Do salmonid eggs come with a carbon footprint?
Author: The Fish Site
The carbon footprint, or climate footprint, of a fertilised egg has been calculated to 0.028 kg CO₂ equivalents, which is less than 0.1 percent of the carbon footprint of a Norwegian farmed salmon at harvest. This is a very good result. The genetic properties of the egg itself also contribute to reducing the carbon footprint of the fish farmers. According to Poore and Nemecek (2018), the greenhouse gas emission per produced kilogram of edible protein from farmed fish is similar to that of poultry, but lower than for other protein sources; approximately 80 percent of the emissions for pigs, approximately 35 percent of the emissions for cattle from dairy herds and approximately 10 percent of the emissions for cattle from beef herds. The LCA analysis pointed to feed and energy use as the most important greenhouse gas sources, see figure 2. The contribution from the feed is a combination of the feed's carbon footprint, feed utilisation and fish mortality. AquaGen is continuously working to reduce their carbon footprint. In recent years, the company has electrified all of their marine facilities, improved the energy efficiency of their land facilities and opted to buy electricity solely from renewable sources.

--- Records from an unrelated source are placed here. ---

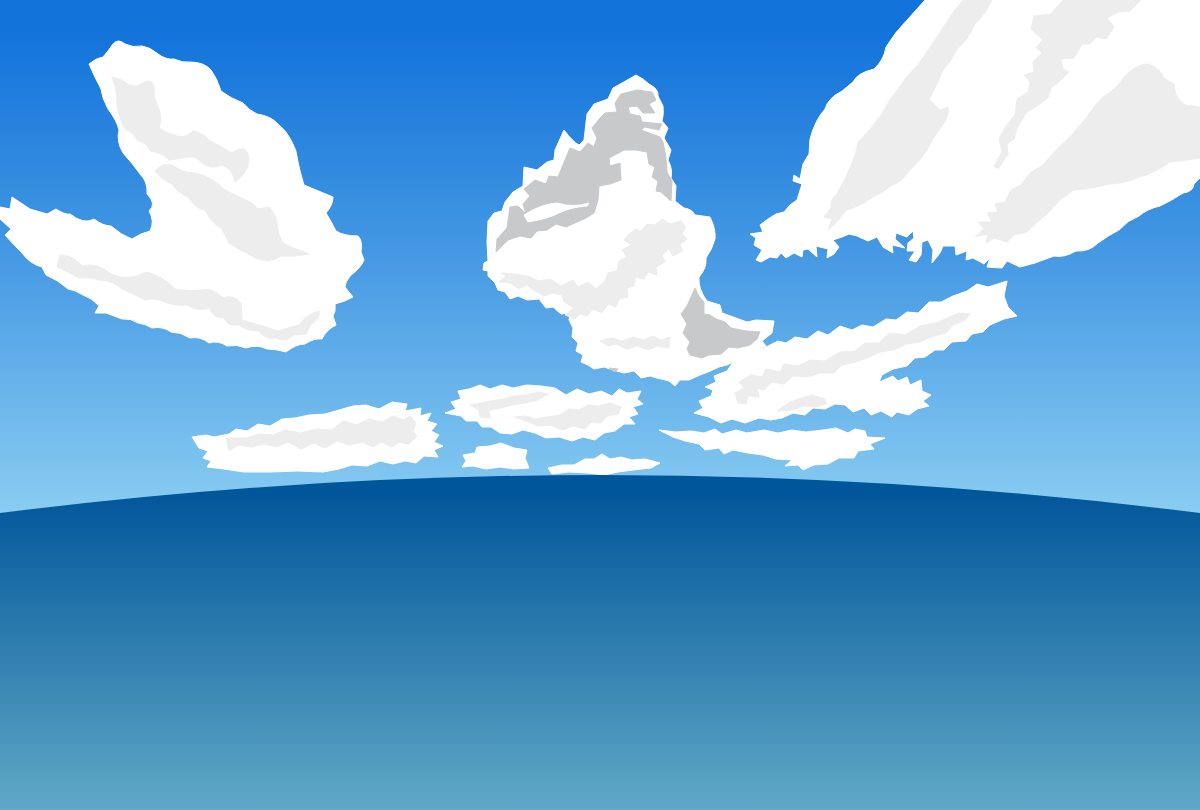
<!DOCTYPE html>
<html lang="en">
<head>
<meta charset="utf-8">
<title>Clouds over the sea</title>
<style>
:root {
  --sky-top: #1273da;
  --sky-mid: #489be4;
  --sky-low: #8acdf2;
  --sea-top: #00569a;
  --sea-low: #60a8c6;
  --cloud: #fff;
  --shade: #ededed;
  --shadow: #c8c9cb;
}
html, body { margin: 0; overflow: hidden; }
svg { display: block; width: 1200px; height: 810px; }
.sky-top { stop-color: var(--sky-top); }
.sky-mid { stop-color: var(--sky-mid); }
.sky-low { stop-color: var(--sky-low); }
.sea-top { stop-color: var(--sea-top); }
.sea-low { stop-color: var(--sea-low); }
.cloud { fill: var(--cloud); stroke: var(--cloud); stroke-width: 1; stroke-linejoin: round; }
.shade { fill: var(--shade); stroke: var(--shade); stroke-width: 1; stroke-linejoin: round; }
.shadow { fill: var(--shadow); stroke: var(--shadow); stroke-width: 1; stroke-linejoin: round; }
</style>
</head>
<body>
<svg viewBox="0 0 1200 810" role="img" aria-label="White clouds in a blue sky above a curved sea horizon">
  <defs>
    <linearGradient id="sky-fill" gradientUnits="userSpaceOnUse" x1="0" y1="0" x2="0" y2="513">
      <stop class="sky-top" offset="0.06"/>
      <stop class="sky-mid" offset="0.52"/>
      <stop class="sky-low" offset="1"/>
    </linearGradient>
    <linearGradient id="sea-fill" gradientUnits="userSpaceOnUse" x1="0" y1="490" x2="0" y2="810">
      <stop class="sea-top" offset="0"/>
      <stop class="sea-low" offset="1"/>
    </linearGradient>
  </defs>

  <rect id="sky" width="1200" height="520" fill="url(#sky-fill)"/>

  <g id="cloud-left">
    <path class="cloud" d="M89 64Q96 58 103 57Q109 50 113 44Q118 38 125 44Q133 48 142 46Q150 47 158 54Q166 60 174 59Q183 63 190 62Q204 62 211 70Q217 78 221 91Q230 98 243 103Q250 111 257 114Q271 116 278 124Q286 130 291 140Q297 150 298 162Q300 172 304 185Q316 190 333 197Q333 205 326 213Q331 221 336 231Q344 236 358 236Q363 241 361 252L364 260Q360 269 351 275Q345 282 345 287L353 297Q344 302 335 304Q336 312 333 316L336 325Q326 330 322 339Q314 338 305 344Q296 344 286 352Q276 349 267 349Q257 344 246 348Q237 344 227 346Q218 340 209 343Q200 336 190 338Q181 332 171 332Q163 326 152 328Q146 324 138 323Q131 318 122 319Q114 316 106 313L95 313L99 306Q92 298 83 295Q75 290 68 289Q58 280 46 275L42 267Q30 264 22 253Q13 244 5 235L11 229L0 219V207L10 209L12 197L30 209L47 214L56 209Q65 215 70 214Q84 225 94 219Q103 226 111 226Q121 235 132 239Q141 233 150 231Q155 221 149 211Q157 204 147 194Q148 182 140 174Q133 164 123 153Q116 141 119 130Q117 121 108 109Q102 98 101 89Q95 78 89 64Z"/>
    <path class="shade" d="M112 77Q121 78 129 85Q137 88 144 82Q153 79 154 87Q153 97 158 107Q163 117 159 128Q168 134 177 136Q184 139 193 131Q202 132 209 140Q221 146 231 153L239 149Q249 147 249 161Q247 174 235 182Q232 167 221 165Q211 170 202 163Q196 155 187 157Q178 159 169 160Q162 152 150 151Q147 142 138 141Q133 132 126 130Q118 117 117 104Q117 89 112 77Z"/>
    <path class="shade" d="M155 171Q164 161 174 166Q182 173 196 173Q212 177 225 190Q237 196 252 203L258 209L269 207Q274 211 277 222Q278 237 284 244L309 254Q296 257 281 256Q269 264 256 258Q243 252 229 243L222 229Q210 222 205 210Q197 210 188 197Q178 193 172 184Q162 180 155 171Z"/>
    <path class="shade" d="M60 255Q73 255 82 266Q97 262 111 274Q129 282 146 272Q163 276 175 289Q189 292 203 290Q212 287 223 298Q234 294 241 303L242 320Q260 325 278 331Q290 327 299 325Q307 314 319 311Q321 319 311 324L306 334L293 335Q286 343 276 338Q265 340 259 331Q246 331 239 325Q228 327 224 318Q213 318 209 308Q198 312 187 305Q174 306 165 302Q153 297 145 300Q132 293 122 289Q112 280 99 280Q89 276 79 278Q68 272 57 267Z"/>
  </g>

  <g id="cloud-center">
    <path class="cloud" d="M636 75Q644 79 649 84Q659 89 658 96L663 106Q664 115 662 121L668 128L664 138L671 150L668 160Q673 169 671 178L676 186L675 201L684 208Q692 209 695 215L710 217Q716 229 715 239Q712 250 706 258Q707 268 699 277Q698 289 707 301L720 305L722 313L747 322L756 320L774 321L772 333L762 341L766 346Q753 350 748 356L737 360L727 365L719 367L708 372L700 375L689 380L680 380L675 386L669 381L657 378L650 376L641 378L634 371L624 373L613 370L604 367L594 369L588 365L581 362L583 355L576 351L578 343L572 337L573 328L569 320L570 313L561 314L553 307L546 308L539 299L527 300L518 296L510 299L505 292L498 290L495 283L488 276L488 271L483 270L484 263L488 261L487 242L488 221L494 213L502 211L505 202L513 192L523 186L524 167L537 170L547 162L554 160L555 150L564 130Q573 142 579 145L584 140L587 114L594 104L608 99L613 88Q624 82 636 75Z"/>
    <path class="shadow" d="M496 252L497 239L507 228L510 207L518 206L526 214L523 204L530 196L524 189L535 180L546 184L549 176L558 177L565 160L570 148L580 152L588 143L594 147L597 138L592 128L600 118L605 113L617 112L615 103L621 94L637 90L652 92L656 100L649 104L655 113L643 113L637 106L628 107L630 114L640 116L642 122L662 124L659 130L645 127L641 130L660 137L663 142L666 158L667 172L672 181L671 201L661 192L656 191L658 181L652 177L655 167L649 164L647 152L636 150L624 150L609 158L610 166L620 163L621 180L610 184L599 186L598 200L594 213L586 218L577 222L566 227L556 224L547 230L537 231L531 238L520 236L508 240Z"/>
    <path class="cloud" d="M524 215Q541 204 557 203Q574 208 589 203L587 206Q571 207 559 213Q547 219 528 222Z"/>
    <path class="shadow" d="M695 288Q698 297 704 302L704 314L710 315Q716 320 725 322L731 328Q747 332 760 332L757 339L750 345L738 348L729 347L721 354L709 355L702 358L690 355L687 349L690 342L683 333L687 324L681 314L687 306Z"/>
    <path class="shade" d="M628 235L636 229L641 231L647 224L655 225L662 219L670 224L681 221L686 227L682 234L687 239L680 245L683 251L673 256L669 249L662 255L665 262L656 267L657 275L648 272L644 279L635 277L634 286L627 288L628 297L619 299L616 307L608 304L602 313L593 309L587 316L580 314L575 319L565 315L574 308L564 302L562 295L552 293L544 296L535 291L527 285L519 289L510 283L499 282L506 276L501 273L514 274L527 276L539 281L550 279L561 286L573 280L578 287L588 282L596 289L605 281L608 273L617 271L619 261L627 257L622 250L631 245L624 240Z"/>
    <path class="shade" d="M600 341L612 338L622 341L633 337L644 340L653 336L661 340L670 337L669 348L658 346L648 350L637 346L627 349L616 344L609 346Z"/>
    <path class="shadow" d="M609 368L618 369L615 372Z"/>
  </g>

  <g id="cloud-upper-right">
    <path class="cloud" d="M925 0H1200V178L1194 184Q1193 192 1183 193Q1171 201 1160 206Q1147 209 1139 216Q1128 220 1119 230Q1109 235 1098 243Q1089 252 1076 251Q1064 258 1054 256Q1043 260 1035 263L1020 267L1007 261L1002 268L987 267L990 258L984 264L973 258L966 260L967 251L956 255L955 246L943 246L940 253L932 263L933 250L928 240L922 242L921 255L916 262L909 260L915 251L907 251L908 243L914 238L913 231L907 237L896 233L895 239L905 248L892 245L893 253L883 247L877 237L868 241L857 236L849 234L842 237L833 240L839 247L834 254L827 258L828 249L816 246L817 257L808 249L803 250L802 257L794 253L786 258L781 253L777 258L770 257L761 262L756 260L762 250L754 245L756 238L750 234L763 232L760 225L768 219L776 214L784 212L790 205L797 200L802 184L793 181L794 175L800 179L803 164L809 154L810 139Q815 120 825 109Q828 98 842 91L853 82Q857 73 874 69Q884 60 886 47Q895 32 908 19Z"/>
    <path class="shade" d="M963 0H992Q985 15 974 25Q969 39 957 49Q952 61 943 70Q937 86 929 99L940 110L948 107Q949 118 941 127Q933 137 927 150Q920 161 911 169Q901 183 892 185Q881 194 874 196Q862 206 846 210Q840 220 828 230L832 219L824 217L831 208Q830 199 837 194Q845 180 852 163Q857 151 858 142Q870 131 881 115Q889 99 899 88Q907 75 918 65Q931 46 941 31Q951 14 963 0Z"/>
    <path class="shade" d="M1063 0H1141L1130 11L1118 12L1107 18L1114 27L1106 39L1096 37L1090 44L1082 44L1074 58L1061 59L1063 69L1069 72L1060 81L1051 88L1048 98L1037 106L1027 112L1017 128L1014 139L1007 144L1008 154L998 169L994 166L1002 152L999 139L1006 126L1015 115L1017 99L1028 92L1030 82L1024 75L1034 72L1033 62L1042 53L1036 47L1043 40L1031 29L1034 16L1051 14Z"/>
    <path class="shade" d="M1200 107V158Q1184 161 1170 162Q1155 173 1139 177Q1124 184 1109 184Q1092 189 1074 190Q1060 198 1048 213Q1036 223 1027 232L1014 235L1007 242L994 238L986 243L988 234L975 237L984 229L978 222L992 222L987 213L998 212L995 204L1005 202L1011 190L1021 185L1030 173L1043 165L1056 150L1070 137Q1079 126 1087 117Q1096 103 1104 96Q1115 91 1124 77Q1136 64 1148 64Q1159 67 1164 78L1174 84Q1174 97 1185 105Z"/>
  </g>

  <g id="cloud-right">
    <path class="cloud" d="M1007 281L1004 296L1008 307L1017 316L1004 319L990 325L983 332L972 334L966 341L952 342L944 350L935 350L925 357L915 358L907 366L893 369L882 375L879 382L893 376L898 381L907 377L910 385L921 380L922 391L931 395L923 401L929 406L917 409L909 415L897 412L892 417L881 411L871 415L864 408L853 412L845 405L835 404L825 409L813 408L805 415L793 413L782 418L771 420L759 418L745 423L732 419L721 423L709 417L694 413L703 408L699 401L711 396L713 390L705 387L716 382L714 376L727 371L733 362L745 357L755 350L764 348L778 341L786 343L795 337L807 339L818 331L828 335L840 326L852 330L862 325L873 327L886 319L896 320L907 312L918 313L929 302L941 302L953 296L967 291L977 284L988 287Z"/>
    <path class="shade" d="M970 314L964 321L953 325L946 333L931 337L920 342L906 344L894 350L880 352L867 358L856 362L842 365L834 373L820 373L807 377L793 376L784 384L772 382L764 390L757 388L759 397L748 396L746 404L738 403L735 393L744 388L739 382L751 375L762 377L766 369L780 372L784 364L798 366L810 360L825 361L840 352L855 351L865 343L879 343L889 333L905 335L920 326L936 323L947 318L959 313Z"/>
    <path class="shade" d="M777 411L790 402L802 398L812 395L825 399L826 404L815 407L803 406L793 410Z"/>
  </g>

  <g id="cloud-low-left">
    <path class="cloud" d="M192 437L206 435L214 437L229 434L236 429L247 431L258 424L270 426L282 419L295 418L309 415L325 414L339 410L353 406L366 405L379 409L392 402L407 404L405 411L421 408L420 416L431 413L427 421L437 424L431 431L439 435L434 442L443 446L434 450L438 457L424 456L416 463L405 461L393 464L380 461L367 466L352 465L339 469L323 472L298 471L271 472L244 472L224 469L207 467L211 461L203 458L208 451L199 448Z"/>
    <path class="shade" d="M226 438L246 438L259 434L273 435L285 430L300 433L316 429L332 430L343 421L357 425L369 419L382 422L393 416L404 420L410 416L416 423L413 431L417 436L409 444L399 442L392 447L381 442L373 447L362 442L349 445L337 441L325 448L314 443L301 449L288 442L276 447L264 444L251 447L239 445L229 451Z"/>
  </g>

  <g id="cloud-low-center">
    <path class="cloud" d="M445 413L456 409L451 402L461 399L458 391L469 389L480 385L490 389L502 385L513 388L527 385L541 386L555 388L566 395L577 389L589 394L601 391L612 396L619 389L627 393L641 391L637 399L643 404L633 407L638 414L629 417L635 424L624 424L615 431L604 433L595 440L583 437L572 441L559 437L546 438L535 433L523 430L512 434L500 433L491 427L482 427L477 421L466 421L461 416Z"/>
    <path class="shade" d="M470 405L481 403L491 401L503 399L514 396L526 395L538 392L548 394L538 400L525 403L512 405L501 408L489 410L490 418L480 417L479 410Z"/>
    <path class="shade" d="M515 417L526 416L535 419L547 417L560 415L569 409L579 410L588 405L599 406L610 403L621 407L618 414L607 416L601 423L591 422L585 429L573 426L563 430L549 425L538 426L526 421Z"/>
    <path class="cloud" d="M463 455L475 453L477 447L490 446L501 443L514 448L527 450L525 458L529 468L514 469L500 467L486 469L473 466L462 467L466 461Z"/>
    <path class="cloud" d="M548 468L562 465L574 465L585 459L594 459L602 454L610 459L621 457L632 460L645 459L660 463L651 468L633 470L618 472L604 475L588 473L569 472L552 474Z"/>
  </g>

  <path id="cloud-low-right" class="cloud" d="M659 430L676 432L691 431L704 433L715 429L722 434L736 430L747 433L764 430L778 433L792 430L806 432L823 430L836 428L848 433L855 429L865 431L867 437L885 438L870 444L874 449L858 451L854 458L839 458L828 464L814 465L803 470L798 465L785 466L792 460L776 459L763 455L748 453L733 450L724 454L719 448L705 450L699 444L685 441L673 437Z"/>

  <path id="sea" fill="url(#sea-fill)" d="M0 513Q300 475 600 475T1200 513V810H0Z"/>
</svg>
</body>
</html>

The company also claims to work steadily to improve biological factors that affect greenhouse gas emissions in our production.